[As I write this many months later, I’m listening to Hard Nose The Highway playing downstairs, and upstairs I’ve got my current bookmark in Dennis McNally’s Desolate Angel: Jack Kerouac, The Beat Generation, and America. Good book, and great album. I don’t draw a huge connection between Kerouac and Van, and in so doing, I find it fun when the two synchronize – it just doesn’t happen often. In fact, the last time it happened was this day in North Beach.]

As we’re doing our little Jack homage, I’m thinking about Jack and Van (and countless others) being drawn to San Francisco. And why wouldn’t they be drawn? It’s very hip culturally – in Jack’s time, in Van’s time here, and today while I’m standing here. I like culturally hip, things are always happening. And indeed, in San Francisco, something is always happening.
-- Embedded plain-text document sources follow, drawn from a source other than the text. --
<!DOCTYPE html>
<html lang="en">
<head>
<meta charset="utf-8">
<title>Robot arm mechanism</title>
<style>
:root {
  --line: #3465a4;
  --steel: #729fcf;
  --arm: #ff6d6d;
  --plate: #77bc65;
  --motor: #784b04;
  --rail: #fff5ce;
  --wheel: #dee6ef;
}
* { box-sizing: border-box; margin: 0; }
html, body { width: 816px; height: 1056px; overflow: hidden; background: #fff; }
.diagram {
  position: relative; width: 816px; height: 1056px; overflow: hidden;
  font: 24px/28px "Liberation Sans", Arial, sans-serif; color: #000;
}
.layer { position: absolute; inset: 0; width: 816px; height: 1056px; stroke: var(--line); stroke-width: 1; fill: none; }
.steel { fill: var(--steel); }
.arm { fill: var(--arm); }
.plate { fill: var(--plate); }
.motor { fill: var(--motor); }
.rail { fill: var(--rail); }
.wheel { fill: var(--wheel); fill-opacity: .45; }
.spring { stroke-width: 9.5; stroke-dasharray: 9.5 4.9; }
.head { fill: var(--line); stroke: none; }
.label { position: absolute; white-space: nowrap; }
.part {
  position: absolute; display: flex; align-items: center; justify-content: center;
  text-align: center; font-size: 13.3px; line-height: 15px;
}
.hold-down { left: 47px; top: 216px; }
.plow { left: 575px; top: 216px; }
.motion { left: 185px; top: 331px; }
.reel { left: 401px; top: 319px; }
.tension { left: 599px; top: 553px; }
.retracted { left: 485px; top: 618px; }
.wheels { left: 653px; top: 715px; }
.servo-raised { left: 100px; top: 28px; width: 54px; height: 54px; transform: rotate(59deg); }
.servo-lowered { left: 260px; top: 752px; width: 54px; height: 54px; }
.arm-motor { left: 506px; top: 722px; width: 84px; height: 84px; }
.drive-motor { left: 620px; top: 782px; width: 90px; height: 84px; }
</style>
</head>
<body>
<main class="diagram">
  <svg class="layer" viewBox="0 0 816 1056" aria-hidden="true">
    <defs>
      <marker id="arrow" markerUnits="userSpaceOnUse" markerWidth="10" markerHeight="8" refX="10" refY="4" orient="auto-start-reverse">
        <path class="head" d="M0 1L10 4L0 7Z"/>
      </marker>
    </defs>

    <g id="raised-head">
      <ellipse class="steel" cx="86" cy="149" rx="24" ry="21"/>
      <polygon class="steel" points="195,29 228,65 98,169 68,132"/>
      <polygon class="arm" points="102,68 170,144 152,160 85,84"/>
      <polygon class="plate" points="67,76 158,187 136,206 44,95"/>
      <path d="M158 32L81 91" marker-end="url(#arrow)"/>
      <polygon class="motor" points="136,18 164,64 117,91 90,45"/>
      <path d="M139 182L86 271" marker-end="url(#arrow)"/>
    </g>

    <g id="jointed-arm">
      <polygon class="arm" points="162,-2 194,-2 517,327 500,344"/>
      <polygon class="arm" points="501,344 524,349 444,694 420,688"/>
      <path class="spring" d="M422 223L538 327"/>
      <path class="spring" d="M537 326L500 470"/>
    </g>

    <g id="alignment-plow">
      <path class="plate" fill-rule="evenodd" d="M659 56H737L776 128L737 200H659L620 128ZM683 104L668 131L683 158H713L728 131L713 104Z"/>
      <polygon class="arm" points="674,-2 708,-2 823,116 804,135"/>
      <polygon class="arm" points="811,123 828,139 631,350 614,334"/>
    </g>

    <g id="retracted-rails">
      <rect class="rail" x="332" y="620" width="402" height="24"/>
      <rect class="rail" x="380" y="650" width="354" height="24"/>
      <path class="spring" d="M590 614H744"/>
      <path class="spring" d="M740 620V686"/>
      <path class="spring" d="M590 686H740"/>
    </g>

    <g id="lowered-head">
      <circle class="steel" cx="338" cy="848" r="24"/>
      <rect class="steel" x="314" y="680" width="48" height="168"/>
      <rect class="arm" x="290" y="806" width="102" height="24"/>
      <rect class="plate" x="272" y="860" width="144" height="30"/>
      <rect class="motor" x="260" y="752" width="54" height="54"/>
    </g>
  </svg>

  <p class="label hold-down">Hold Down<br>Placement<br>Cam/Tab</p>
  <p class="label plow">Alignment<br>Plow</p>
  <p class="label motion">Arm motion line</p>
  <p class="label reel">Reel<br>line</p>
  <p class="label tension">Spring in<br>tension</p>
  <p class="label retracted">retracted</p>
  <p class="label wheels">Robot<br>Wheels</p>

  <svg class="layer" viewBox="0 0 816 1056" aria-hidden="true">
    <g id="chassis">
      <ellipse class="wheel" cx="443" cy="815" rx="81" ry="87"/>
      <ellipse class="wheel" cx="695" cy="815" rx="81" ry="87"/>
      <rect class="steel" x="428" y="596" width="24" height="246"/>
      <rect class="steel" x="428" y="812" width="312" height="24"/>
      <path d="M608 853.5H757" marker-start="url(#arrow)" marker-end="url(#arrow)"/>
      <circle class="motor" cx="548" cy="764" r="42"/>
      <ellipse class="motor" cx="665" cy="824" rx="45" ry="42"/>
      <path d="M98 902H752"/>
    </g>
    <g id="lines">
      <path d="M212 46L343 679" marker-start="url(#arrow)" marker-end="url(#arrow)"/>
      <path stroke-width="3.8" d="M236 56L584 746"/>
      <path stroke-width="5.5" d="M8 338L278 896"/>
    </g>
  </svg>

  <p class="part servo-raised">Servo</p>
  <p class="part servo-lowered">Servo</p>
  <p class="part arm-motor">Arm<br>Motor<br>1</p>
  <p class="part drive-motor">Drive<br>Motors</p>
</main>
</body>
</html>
The city is alive.

Janis spotting at the Beat Museum

Heading north we continued on toward North Beach, and looking west we could see both Russian Hill and Lombard Street that would have entailed going down one long hill and up another. We had another hill in mind – Telegraph Hill, and the good thing about Telegraph Hill is that it’s on the way. I have this fantasy that the wild parrots of Telegraph Hill will burst out in flight when I reach the top of it. That’s the other good thing about Telegraph Hill – the parrots. There is a wonderful 2003 documentary that follows the story of Mark Bittner and his relationships with the parrots that come to roost in the trees of Telegraph Hill.

We don’t see a parrot all day. Maybe they’re all gone now. Our climb up to Pioneer Park, on Telegraph Hill, may not involve any birds, but it does provide us with a close-up of the art deco Coit Tower in all its phallic glory.

Down the hill we go, the homestretch to Fisherman’s Wharf, which on this mid-October day is relatively quiet. We turn around to get a view – that’s Coit Tower up on Telegraph Hill …

And the view the other way: Alcatraz.

There are sea lions all along the Pacific Coast, and here in San Francisco, you can catch them resting on the pier …


With the sun going down, it was time to get back to Oakland, but first, let’s pop into a watering hole…

… and watch what’s left of the Cardinals-Giants Game 2. Cardinals won Game 1 last night, 6-4, in an away game for them.

The tables have turned tonight. Top of the eighth, Cardinals at bat, two out, nobody on, and Giants lead 5-1. A much better game for the Giants fans.

The Giants went on to win 7-1, and we headed off to Oakland for a night of pounding away at the laptop keys. Our exploring continues tomorrow – where among other things, we are off to …

Leave a Reply

Your email address will not be published.